The poet Rainer Maria Rilke once wrote that “the future must enter into you a long time before it happens”.
When Neil Armstrong first set foot on the moon in 1969, it wasn’t his idea, or JFK’s idea when he announced the moon mission in 1960. We had been going to the moon for decades before then, in films, stories, songs. Tintin went to the moon, Sinatra sang us there.
By 1960, we had created such a deep cultural longing to get there that once we decided to, it took just nine years, from scratch, with a team whose average age was 26.
When I think about the changes that the climate and ecological emergency demands that we make, changes of which Naomi Klein once wrote “there are no non-radical solutions left”, I often wonder how it might be that we can similarly create sufficient longing that such a shift becomes inevitable.
It strikes me that if all it required was logical arguments, reasoning and science, we would have done this in the 1980s when it would have been so much easier.

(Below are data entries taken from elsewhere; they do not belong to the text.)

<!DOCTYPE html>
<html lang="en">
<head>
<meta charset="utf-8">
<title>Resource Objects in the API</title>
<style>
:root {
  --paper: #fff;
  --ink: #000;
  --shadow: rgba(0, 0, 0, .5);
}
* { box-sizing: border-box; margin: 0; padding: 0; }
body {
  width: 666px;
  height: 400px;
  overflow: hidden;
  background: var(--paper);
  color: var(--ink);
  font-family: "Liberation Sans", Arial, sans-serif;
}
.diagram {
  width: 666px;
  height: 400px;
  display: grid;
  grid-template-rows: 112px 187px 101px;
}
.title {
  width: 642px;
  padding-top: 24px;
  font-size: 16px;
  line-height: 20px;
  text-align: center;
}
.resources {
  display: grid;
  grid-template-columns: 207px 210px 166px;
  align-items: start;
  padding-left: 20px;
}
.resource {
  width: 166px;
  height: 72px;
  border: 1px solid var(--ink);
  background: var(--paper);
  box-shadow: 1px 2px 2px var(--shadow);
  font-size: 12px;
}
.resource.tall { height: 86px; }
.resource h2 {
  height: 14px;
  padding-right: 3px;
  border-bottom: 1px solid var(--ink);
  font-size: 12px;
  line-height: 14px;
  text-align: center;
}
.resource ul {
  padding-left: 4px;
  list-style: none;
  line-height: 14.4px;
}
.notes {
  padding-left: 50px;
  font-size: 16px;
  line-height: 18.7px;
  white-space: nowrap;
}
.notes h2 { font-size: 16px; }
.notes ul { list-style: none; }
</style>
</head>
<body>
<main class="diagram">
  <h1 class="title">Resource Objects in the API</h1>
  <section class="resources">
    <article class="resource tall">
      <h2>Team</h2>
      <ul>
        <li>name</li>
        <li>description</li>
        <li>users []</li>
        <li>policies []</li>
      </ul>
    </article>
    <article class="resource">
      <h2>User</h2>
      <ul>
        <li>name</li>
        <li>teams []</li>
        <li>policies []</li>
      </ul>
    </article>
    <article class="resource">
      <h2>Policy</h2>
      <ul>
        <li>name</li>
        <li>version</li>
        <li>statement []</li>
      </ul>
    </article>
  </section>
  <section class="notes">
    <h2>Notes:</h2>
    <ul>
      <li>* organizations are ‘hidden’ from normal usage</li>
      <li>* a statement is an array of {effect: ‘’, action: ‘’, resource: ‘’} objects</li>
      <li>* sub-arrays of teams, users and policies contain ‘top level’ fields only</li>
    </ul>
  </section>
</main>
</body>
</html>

Our challenge, the scientists tell us, is within just 10 to 15 years, to reimagine and rebuild pretty much every aspect of our economy. In part, this is the work of storytelling, of bringing to life for those who struggle to imagine anything other than the way things are today, how such a world would taste, feel, look and sound like.
All too often we default to dystopian images, rather than allowing ourselves to believe that it could actually be amazing: more connected, happier, healthier, more time-rich, less stressed and anxious, with cleaner air, better food, cities full of vegetation and far fewer cars, a far more diverse and decentralised economy, more equal, fair and just.
I am a great believer that one of the best ways to unlock our ability to imagine a different, and far better future, is through the asking of good ‘what if’ questions.
Antanas Mockus, former mayor of Bogota in Colombia, once described a good ‘what if’ question thus: “What people love most is when you write on the blackboard a risky first half of a sentence and then recognise their freedom to write the other half.”
In Liège in Belgium, the local Transition group six years ago asked: “What if, in a generation’s time, the majority of the food eaten in Liège was grown on the land closest to Liège?”
The asking of this question has sparked a remarkable reimagining of the city’s food system; with 25 new co-operatives created already, and €5 million invested into it by local people, a new economy is emerging. The city’s mayor told me “this is now the story of our city”. We must imagine while we build. And build while we imagine.
So, a challenge to you: what if, over the next few weeks, in any conversation you have about the state of the world, you were to weave into it your own storytelling about how the world could be, if we were to do everything we could possibly do? Try it. Because it is still possible, just. But only if we create the best conditions possible for the future to enter into us.
This article was initially published in the latest print issue of Wicked Leeks. You can read the full magazine online and for free via Issuu.